▶ **Exercise directions**: The result should be an exact copy of the data, free of pictures.

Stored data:
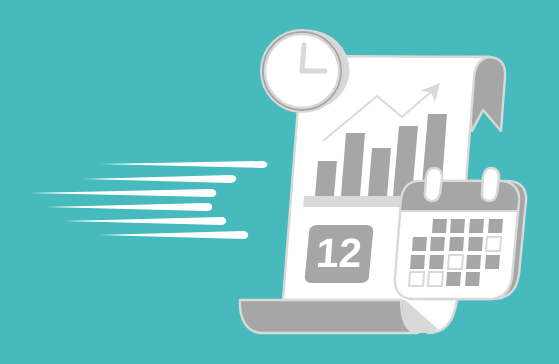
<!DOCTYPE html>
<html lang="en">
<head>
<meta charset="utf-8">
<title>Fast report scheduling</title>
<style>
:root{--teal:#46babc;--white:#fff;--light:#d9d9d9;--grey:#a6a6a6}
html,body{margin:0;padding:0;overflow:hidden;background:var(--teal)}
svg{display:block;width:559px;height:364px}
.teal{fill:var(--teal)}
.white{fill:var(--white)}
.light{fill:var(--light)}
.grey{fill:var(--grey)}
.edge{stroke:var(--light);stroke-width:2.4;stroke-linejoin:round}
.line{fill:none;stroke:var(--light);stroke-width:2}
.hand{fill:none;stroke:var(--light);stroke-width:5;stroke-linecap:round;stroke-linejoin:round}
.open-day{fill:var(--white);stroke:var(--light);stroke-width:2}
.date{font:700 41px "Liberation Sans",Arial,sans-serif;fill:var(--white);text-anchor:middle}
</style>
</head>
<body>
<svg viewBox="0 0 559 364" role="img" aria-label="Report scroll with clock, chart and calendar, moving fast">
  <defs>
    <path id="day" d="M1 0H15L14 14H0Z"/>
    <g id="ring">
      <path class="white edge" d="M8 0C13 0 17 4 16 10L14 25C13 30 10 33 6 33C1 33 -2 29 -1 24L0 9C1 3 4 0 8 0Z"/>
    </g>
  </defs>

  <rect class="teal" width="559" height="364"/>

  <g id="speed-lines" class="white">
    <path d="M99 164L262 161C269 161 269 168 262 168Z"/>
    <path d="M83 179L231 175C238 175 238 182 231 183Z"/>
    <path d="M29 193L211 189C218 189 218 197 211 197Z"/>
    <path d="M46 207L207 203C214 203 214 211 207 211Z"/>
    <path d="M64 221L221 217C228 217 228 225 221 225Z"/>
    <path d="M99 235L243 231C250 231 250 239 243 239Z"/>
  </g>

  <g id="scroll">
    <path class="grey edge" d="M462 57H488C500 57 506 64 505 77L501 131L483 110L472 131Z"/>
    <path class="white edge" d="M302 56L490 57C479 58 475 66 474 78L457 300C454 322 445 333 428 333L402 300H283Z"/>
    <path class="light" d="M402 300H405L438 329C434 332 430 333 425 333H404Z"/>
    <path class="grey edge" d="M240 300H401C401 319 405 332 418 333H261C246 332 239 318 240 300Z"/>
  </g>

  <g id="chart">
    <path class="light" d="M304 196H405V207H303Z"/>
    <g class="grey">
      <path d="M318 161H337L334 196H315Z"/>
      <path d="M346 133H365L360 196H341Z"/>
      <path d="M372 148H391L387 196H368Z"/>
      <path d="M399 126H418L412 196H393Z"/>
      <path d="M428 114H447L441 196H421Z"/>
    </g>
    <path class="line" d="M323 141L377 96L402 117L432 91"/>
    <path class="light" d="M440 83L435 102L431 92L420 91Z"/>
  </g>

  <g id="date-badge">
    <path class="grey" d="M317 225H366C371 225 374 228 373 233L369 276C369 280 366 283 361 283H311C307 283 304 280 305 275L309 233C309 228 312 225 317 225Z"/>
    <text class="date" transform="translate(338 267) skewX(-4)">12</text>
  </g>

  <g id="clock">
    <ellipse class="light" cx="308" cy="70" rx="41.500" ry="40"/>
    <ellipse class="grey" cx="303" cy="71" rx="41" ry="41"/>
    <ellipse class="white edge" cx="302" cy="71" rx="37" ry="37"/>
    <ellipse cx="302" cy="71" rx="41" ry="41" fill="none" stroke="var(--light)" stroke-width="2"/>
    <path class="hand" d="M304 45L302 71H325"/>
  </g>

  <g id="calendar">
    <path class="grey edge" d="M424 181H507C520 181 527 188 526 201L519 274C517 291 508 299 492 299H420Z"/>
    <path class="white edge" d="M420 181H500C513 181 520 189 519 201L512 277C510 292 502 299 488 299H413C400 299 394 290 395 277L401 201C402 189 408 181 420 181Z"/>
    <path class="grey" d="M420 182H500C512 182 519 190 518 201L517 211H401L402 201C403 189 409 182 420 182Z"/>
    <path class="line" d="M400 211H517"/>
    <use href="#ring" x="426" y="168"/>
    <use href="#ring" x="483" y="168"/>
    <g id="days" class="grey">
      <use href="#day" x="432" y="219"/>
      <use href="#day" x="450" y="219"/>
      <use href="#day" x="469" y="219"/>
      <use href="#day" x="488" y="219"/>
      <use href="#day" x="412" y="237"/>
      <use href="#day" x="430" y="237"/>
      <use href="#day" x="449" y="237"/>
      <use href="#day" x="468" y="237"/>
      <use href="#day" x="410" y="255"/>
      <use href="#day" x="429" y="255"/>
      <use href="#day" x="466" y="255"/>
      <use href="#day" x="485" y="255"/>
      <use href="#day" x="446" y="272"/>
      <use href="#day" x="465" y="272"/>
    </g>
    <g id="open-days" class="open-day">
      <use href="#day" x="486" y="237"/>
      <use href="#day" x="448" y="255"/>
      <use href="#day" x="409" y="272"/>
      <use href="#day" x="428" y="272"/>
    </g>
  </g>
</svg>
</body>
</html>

▶ **Solved problem**:
<!DOCTYPE html>
<html lang="en">
<head>
<meta charset="utf-8">
<title>Fast report scheduling</title>
<style>
:root{--teal:#46babc;--white:#fff;--light:#d9d9d9;--grey:#a6a6a6}
html,body{margin:0;padding:0;overflow:hidden;background:var(--teal)}
svg{display:block;width:559px;height:364px}
.teal{fill:var(--teal)}
.white{fill:var(--white)}
.light{fill:var(--light)}
.grey{fill:var(--grey)}
.edge{stroke:var(--light);stroke-width:2.4;stroke-linejoin:round}
.line{fill:none;stroke:var(--light);stroke-width:2}
.hand{fill:none;stroke:var(--light);stroke-width:5;stroke-linecap:round;stroke-linejoin:round}
.open-day{fill:var(--white);stroke:var(--light);stroke-width:2}
.date{font:700 41px "Liberation Sans",Arial,sans-serif;fill:var(--white);text-anchor:middle}
</style>
</head>
<body>
<svg viewBox="0 0 559 364" role="img" aria-label="Report scroll with clock, chart and calendar, moving fast">
  <defs>
    <path id="day" d="M1 0H15L14 14H0Z"/>
    <g id="ring">
      <path class="white edge" d="M8 0C13 0 17 4 16 10L14 25C13 30 10 33 6 33C1 33 -2 29 -1 24L0 9C1 3 4 0 8 0Z"/>
    </g>
  </defs>

  <rect class="teal" width="559" height="364"/>

  <g id="speed-lines" class="white">
    <path d="M99 164L262 161C269 161 269 168 262 168Z"/>
    <path d="M83 179L231 175C238 175 238 182 231 183Z"/>
    <path d="M29 193L211 189C218 189 218 197 211 197Z"/>
    <path d="M46 207L207 203C214 203 214 211 207 211Z"/>
    <path d="M64 221L221 217C228 217 228 225 221 225Z"/>
    <path d="M99 235L243 231C250 231 250 239 243 239Z"/>
  </g>

  <g id="scroll">
    <path class="grey edge" d="M462 57H488C500 57 506 64 505 77L501 131L483 110L472 131Z"/>
    <path class="white edge" d="M302 56L490 57C479 58 475 66 474 78L457 300C454 322 445 333 428 333L402 300H283Z"/>
    <path class="light" d="M402 300H405L438 329C434 332 430 333 425 333H404Z"/>
    <path class="grey edge" d="M240 300H401C401 319 405 332 418 333H261C246 332 239 318 240 300Z"/>
  </g>

  <g id="chart">
    <path class="light" d="M304 196H405V207H303Z"/>
    <g class="grey">
      <path d="M318 161H337L334 196H315Z"/>
      <path d="M346 133H365L360 196H341Z"/>
      <path d="M372 148H391L387 196H368Z"/>
      <path d="M399 126H418L412 196H393Z"/>
      <path d="M428 114H447L441 196H421Z"/>
    </g>
    <path class="line" d="M323 141L377 96L402 117L432 91"/>
    <path class="light" d="M440 83L435 102L431 92L420 91Z"/>
  </g>

  <g id="date-badge">
    <path class="grey" d="M317 225H366C371 225 374 228 373 233L369 276C369 280 366 283 361 283H311C307 283 304 280 305 275L309 233C309 228 312 225 317 225Z"/>
    <text class="date" transform="translate(338 267) skewX(-4)">12</text>
  </g>

  <g id="clock">
    <ellipse class="light" cx="308" cy="70" rx="41.500" ry="40"/>
    <ellipse class="grey" cx="303" cy="71" rx="41" ry="41"/>
    <ellipse class="white edge" cx="302" cy="71" rx="37" ry="37"/>
    <ellipse cx="302" cy="71" rx="41" ry="41" fill="none" stroke="var(--light)" stroke-width="2"/>
    <path class="hand" d="M304 45L302 71H325"/>
  </g>

  <g id="calendar">
    <path class="grey edge" d="M424 181H507C520 181 527 188 526 201L519 274C517 291 508 299 492 299H420Z"/>
    <path class="white edge" d="M420 181H500C513 181 520 189 519 201L512 277C510 292 502 299 488 299H413C400 299 394 290 395 277L401 201C402 189 408 181 420 181Z"/>
    <path class="grey" d="M420 182H500C512 182 519 190 518 201L517 211H401L402 201C403 189 409 182 420 182Z"/>
    <path class="line" d="M400 211H517"/>
    <use href="#ring" x="426" y="168"/>
    <use href="#ring" x="483" y="168"/>
    <g id="days" class="grey">
      <use href="#day" x="432" y="219"/>
      <use href="#day" x="450" y="219"/>
      <use href="#day" x="469" y="219"/>
      <use href="#day" x="488" y="219"/>
      <use href="#day" x="412" y="237"/>
      <use href="#day" x="430" y="237"/>
      <use href="#day" x="449" y="237"/>
      <use href="#day" x="468" y="237"/>
      <use href="#day" x="410" y="255"/>
      <use href="#day" x="429" y="255"/>
      <use href="#day" x="466" y="255"/>
      <use href="#day" x="485" y="255"/>
      <use href="#day" x="446" y="272"/>
      <use href="#day" x="465" y="272"/>
    </g>
    <g id="open-days" class="open-day">
      <use href="#day" x="486" y="237"/>
      <use href="#day" x="448" y="255"/>
      <use href="#day" x="409" y="272"/>
      <use href="#day" x="428" y="272"/>
    </g>
  </g>
</svg>
</body>
</html>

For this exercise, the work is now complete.